But because the HMO is community-rated, the HMO must provide for a separate rate for Medicare beneficiaries where the contract provides reduced benefits when Medicare is primary. And in cases where the HMO does provide a separate rate for the Medicare beneficiaries, the HMO may only adjust the premium downward. See Circular Letter 16 (2002). However, there is no requirement under law that obligates an insurer to recognize Medicare beneficiaries as a discrete group, since the experience of either the community pool or a particular group should reflect the primacy of Medicare coverage for some insureds. See OGC Opinion dated February 8, 2005.
In sum, a community-rated HMO may not adjust without a new rate filing the rate of those members within the community that are Medicare eligible, because by definition all members within the community pay the same premium regardless of age, sex, health status, or occupation. However, the HMO may file a separate lower rate for Medicare beneficiaries where the HMO contract provides substantially reduced benefits on account of the fact that Medicare is primary.
For further information you may contact Senior Attorney Sapna S. Maloor at the New York City Office.
1 Although HMOs are primarily regulated by the New York State Department of Health, their subscriber contracts are regulated by the Insurance Department as if they were subscriber contracts of not-for-profit medical and dental indemnity, or health and hospital service corporations. See New York Public Health Law § 4406(1) (McKinney 2002 & Supp. 2008).

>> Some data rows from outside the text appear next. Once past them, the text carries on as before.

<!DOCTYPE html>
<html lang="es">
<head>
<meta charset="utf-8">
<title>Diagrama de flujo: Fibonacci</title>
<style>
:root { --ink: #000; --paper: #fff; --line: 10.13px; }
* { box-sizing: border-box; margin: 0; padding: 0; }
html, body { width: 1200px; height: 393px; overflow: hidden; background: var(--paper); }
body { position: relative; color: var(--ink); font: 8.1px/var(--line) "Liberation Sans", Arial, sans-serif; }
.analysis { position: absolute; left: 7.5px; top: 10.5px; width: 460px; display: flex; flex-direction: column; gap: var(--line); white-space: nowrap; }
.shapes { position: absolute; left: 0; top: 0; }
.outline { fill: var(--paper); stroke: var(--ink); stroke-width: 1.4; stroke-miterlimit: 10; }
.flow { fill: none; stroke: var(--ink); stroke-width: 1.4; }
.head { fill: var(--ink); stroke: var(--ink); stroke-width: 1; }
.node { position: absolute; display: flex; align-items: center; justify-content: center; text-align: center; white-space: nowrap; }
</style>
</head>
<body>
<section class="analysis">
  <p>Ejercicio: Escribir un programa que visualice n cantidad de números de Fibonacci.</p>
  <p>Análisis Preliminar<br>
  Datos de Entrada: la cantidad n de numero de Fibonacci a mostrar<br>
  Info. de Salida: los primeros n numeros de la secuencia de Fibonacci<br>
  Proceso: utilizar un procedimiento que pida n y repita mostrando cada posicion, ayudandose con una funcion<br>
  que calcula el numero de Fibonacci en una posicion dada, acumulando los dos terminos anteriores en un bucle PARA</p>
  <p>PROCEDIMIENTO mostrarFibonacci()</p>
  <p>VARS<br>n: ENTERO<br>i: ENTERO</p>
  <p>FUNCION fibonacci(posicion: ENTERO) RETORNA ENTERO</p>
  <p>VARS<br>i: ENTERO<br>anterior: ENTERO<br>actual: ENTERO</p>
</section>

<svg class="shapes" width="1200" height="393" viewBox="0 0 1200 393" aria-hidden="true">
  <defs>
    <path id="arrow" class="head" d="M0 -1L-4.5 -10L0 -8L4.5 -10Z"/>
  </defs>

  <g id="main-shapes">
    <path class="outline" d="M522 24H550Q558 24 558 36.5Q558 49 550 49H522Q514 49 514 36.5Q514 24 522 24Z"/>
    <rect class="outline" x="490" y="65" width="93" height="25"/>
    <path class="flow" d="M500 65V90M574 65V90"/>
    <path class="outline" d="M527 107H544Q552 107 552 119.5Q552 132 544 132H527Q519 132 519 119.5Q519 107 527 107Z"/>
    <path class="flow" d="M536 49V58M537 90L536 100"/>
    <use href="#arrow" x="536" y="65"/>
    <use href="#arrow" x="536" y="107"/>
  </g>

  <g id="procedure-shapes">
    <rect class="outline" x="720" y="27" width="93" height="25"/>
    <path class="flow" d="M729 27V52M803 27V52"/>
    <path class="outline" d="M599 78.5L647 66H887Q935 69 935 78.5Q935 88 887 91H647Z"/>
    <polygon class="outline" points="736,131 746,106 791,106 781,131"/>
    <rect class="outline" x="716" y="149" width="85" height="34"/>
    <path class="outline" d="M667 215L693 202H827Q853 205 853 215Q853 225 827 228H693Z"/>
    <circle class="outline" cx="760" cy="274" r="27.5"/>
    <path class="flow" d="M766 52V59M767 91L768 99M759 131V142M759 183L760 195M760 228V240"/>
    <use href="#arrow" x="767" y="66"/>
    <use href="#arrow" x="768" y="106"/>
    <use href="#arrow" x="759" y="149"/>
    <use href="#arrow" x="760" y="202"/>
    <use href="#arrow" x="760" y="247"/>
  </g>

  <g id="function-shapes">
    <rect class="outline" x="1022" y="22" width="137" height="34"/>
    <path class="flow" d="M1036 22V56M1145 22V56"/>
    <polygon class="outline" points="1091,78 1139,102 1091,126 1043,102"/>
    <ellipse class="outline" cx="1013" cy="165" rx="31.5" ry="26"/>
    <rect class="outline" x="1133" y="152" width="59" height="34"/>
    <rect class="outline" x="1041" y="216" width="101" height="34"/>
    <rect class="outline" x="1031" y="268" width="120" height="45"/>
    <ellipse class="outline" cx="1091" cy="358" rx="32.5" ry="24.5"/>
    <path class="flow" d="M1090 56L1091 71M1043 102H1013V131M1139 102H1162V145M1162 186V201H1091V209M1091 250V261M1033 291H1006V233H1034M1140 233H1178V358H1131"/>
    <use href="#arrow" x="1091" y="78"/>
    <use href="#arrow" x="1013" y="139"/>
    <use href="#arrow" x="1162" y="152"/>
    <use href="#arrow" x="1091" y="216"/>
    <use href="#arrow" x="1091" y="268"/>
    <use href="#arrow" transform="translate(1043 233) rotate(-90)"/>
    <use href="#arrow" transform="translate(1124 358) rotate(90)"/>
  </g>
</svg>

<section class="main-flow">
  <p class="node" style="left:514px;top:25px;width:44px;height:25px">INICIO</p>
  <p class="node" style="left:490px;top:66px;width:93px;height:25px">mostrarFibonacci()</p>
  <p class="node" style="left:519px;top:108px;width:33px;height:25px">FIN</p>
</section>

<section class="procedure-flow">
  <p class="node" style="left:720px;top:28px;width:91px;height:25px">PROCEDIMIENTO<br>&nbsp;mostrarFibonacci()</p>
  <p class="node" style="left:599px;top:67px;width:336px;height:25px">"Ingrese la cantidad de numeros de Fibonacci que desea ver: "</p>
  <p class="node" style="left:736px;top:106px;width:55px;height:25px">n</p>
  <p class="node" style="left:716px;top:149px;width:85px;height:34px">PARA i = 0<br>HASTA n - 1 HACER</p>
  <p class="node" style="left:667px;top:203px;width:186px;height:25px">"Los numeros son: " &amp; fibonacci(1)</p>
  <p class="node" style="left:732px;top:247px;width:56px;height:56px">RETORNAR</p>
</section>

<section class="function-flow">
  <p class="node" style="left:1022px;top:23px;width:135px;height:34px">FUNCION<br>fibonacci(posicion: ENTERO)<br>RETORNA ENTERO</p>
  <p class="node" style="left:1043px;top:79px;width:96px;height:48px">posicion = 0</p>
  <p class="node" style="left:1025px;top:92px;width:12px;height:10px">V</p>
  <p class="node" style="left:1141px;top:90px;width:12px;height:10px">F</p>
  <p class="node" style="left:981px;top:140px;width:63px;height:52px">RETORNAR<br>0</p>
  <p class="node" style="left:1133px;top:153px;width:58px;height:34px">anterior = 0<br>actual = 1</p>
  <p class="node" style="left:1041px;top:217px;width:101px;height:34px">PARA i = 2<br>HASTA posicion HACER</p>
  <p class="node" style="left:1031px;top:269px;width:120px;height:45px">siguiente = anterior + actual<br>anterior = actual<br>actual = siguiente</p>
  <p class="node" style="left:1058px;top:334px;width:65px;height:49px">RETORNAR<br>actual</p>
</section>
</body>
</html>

2 New York Comp. Codes R. & Reg. (“NYCRR”), tit. 10, § 98-1.5(e)(18), a New York State Department of Health regulation governing HMOs, also requires that HMO premiums be consistent with the principles of community rating.
3 Until 1980, Medicare was the primary benefit payer for its beneficiaries. Since then, legislative and regulatory changes have made Medicare secondary to employer group health plans of "working aged" beneficiaries aged 65 and older, and the secondary payer for beneficiaries aged 65 and older who have working spouses of any age with employer group health plan coverage. See 42 U.S.C. § 1395y(b) (2006); see also Circular Letter 3 (1987).